═══ DATASET EXTRACT ═══

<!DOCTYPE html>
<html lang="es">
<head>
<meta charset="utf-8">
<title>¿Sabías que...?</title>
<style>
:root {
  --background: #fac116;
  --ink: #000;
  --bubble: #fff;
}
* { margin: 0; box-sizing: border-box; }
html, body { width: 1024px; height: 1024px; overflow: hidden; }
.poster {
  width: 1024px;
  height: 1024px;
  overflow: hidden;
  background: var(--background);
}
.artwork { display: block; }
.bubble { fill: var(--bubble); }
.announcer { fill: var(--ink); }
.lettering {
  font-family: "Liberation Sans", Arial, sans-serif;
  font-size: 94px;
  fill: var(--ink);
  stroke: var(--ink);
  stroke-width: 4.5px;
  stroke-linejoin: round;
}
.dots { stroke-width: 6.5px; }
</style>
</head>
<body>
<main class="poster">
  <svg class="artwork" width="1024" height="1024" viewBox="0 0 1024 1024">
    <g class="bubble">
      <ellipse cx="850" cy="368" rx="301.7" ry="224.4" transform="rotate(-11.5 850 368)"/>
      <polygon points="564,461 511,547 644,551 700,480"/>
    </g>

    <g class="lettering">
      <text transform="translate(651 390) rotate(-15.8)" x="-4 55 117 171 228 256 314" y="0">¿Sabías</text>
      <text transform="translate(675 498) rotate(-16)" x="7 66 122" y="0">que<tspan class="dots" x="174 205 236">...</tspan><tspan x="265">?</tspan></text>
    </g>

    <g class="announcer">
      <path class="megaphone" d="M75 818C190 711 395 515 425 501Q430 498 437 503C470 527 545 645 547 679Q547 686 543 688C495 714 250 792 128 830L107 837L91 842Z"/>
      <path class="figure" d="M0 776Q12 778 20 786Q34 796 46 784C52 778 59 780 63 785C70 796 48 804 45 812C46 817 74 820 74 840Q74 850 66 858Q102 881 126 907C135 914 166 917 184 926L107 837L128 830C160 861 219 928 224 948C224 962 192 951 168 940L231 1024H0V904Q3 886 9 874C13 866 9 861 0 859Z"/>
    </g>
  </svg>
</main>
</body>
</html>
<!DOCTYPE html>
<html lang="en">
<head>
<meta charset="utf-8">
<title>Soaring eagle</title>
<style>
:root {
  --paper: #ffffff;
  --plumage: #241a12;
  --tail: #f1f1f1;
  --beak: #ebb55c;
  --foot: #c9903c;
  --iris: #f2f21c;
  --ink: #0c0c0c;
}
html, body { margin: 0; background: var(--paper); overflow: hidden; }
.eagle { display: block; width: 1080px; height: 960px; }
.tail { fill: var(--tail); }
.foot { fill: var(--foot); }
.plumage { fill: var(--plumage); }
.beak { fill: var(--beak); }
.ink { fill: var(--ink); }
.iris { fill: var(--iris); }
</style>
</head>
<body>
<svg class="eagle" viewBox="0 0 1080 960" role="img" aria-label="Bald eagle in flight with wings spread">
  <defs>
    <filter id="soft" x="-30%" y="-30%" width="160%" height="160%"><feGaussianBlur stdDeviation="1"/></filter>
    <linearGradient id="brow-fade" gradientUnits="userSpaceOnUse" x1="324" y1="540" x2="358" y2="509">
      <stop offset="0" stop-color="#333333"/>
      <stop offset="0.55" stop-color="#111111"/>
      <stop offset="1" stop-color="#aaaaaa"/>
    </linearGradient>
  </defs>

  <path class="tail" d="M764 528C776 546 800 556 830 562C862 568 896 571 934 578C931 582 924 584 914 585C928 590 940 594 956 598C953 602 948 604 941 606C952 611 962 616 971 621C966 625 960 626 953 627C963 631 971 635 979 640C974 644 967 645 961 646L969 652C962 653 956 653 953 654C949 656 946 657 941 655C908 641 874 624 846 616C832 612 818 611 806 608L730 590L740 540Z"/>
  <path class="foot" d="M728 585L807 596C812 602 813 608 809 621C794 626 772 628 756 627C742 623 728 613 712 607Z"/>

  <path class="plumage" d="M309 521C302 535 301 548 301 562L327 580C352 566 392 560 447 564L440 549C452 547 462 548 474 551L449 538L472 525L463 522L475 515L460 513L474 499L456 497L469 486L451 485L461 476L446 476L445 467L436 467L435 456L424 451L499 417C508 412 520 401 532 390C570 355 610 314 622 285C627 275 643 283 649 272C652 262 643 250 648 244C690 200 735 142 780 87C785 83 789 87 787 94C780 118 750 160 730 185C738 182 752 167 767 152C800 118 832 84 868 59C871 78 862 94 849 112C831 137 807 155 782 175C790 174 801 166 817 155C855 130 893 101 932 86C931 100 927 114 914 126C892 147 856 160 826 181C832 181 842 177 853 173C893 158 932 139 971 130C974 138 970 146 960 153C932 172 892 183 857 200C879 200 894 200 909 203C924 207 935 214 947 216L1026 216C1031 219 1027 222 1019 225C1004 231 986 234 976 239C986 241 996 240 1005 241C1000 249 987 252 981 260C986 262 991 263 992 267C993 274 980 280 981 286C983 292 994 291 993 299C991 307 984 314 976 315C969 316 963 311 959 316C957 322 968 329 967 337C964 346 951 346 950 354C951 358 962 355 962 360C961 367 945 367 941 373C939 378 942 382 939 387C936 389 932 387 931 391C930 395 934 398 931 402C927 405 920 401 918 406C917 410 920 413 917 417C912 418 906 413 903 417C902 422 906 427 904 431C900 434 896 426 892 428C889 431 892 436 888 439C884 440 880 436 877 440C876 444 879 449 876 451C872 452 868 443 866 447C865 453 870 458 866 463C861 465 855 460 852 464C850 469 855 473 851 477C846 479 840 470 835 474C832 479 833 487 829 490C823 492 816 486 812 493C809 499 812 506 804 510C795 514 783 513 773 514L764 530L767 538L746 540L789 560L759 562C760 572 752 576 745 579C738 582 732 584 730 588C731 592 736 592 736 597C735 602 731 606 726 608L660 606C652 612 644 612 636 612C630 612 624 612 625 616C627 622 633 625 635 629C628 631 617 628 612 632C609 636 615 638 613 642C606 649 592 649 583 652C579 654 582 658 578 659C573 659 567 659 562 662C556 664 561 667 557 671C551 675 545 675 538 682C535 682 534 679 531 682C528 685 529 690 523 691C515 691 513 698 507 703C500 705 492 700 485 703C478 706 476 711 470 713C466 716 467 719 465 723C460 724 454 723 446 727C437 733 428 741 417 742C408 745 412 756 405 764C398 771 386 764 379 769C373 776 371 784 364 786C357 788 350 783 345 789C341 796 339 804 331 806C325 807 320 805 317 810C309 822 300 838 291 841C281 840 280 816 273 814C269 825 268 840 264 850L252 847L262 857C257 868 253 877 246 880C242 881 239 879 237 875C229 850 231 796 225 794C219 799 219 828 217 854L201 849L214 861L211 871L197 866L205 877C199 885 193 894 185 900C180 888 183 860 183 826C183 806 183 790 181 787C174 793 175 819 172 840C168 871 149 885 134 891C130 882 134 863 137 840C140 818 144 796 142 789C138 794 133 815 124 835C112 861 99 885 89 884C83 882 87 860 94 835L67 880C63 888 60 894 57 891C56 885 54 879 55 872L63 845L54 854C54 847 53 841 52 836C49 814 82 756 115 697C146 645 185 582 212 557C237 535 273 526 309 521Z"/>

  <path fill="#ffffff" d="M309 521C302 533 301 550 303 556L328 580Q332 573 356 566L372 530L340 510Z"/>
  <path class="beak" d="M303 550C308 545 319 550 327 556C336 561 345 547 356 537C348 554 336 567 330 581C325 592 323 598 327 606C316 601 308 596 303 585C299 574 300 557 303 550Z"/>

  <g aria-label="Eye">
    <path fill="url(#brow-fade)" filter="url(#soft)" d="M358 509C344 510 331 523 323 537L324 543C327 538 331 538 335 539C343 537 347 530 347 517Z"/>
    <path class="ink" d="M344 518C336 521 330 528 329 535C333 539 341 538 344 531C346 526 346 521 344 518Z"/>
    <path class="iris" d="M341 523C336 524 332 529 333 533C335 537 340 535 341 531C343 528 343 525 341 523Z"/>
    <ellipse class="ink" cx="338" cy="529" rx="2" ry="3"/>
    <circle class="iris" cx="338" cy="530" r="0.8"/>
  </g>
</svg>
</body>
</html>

═══

BRIEF: Retype only this portion of the data above: the line containing "--background: #fac116;", the line containing "stroke-width: 4.5px;", and all lines between them, exactly.

WRITTEN RESPONSE:
  --background: #fac116;
  --ink: #000;
  --bubble: #fff;
}
* { margin: 0; box-sizing: border-box; }
html, body { width: 1024px; height: 1024px; overflow: hidden; }
.poster {
  width: 1024px;
  height: 1024px;
  overflow: hidden;
  background: var(--background);
}
.artwork { display: block; }
.bubble { fill: var(--bubble); }
.announcer { fill: var(--ink); }
.lettering {
  font-family: "Liberation Sans", Arial, sans-serif;
  font-size: 94px;
  fill: var(--ink);
  stroke: var(--ink);
  stroke-width: 4.5px;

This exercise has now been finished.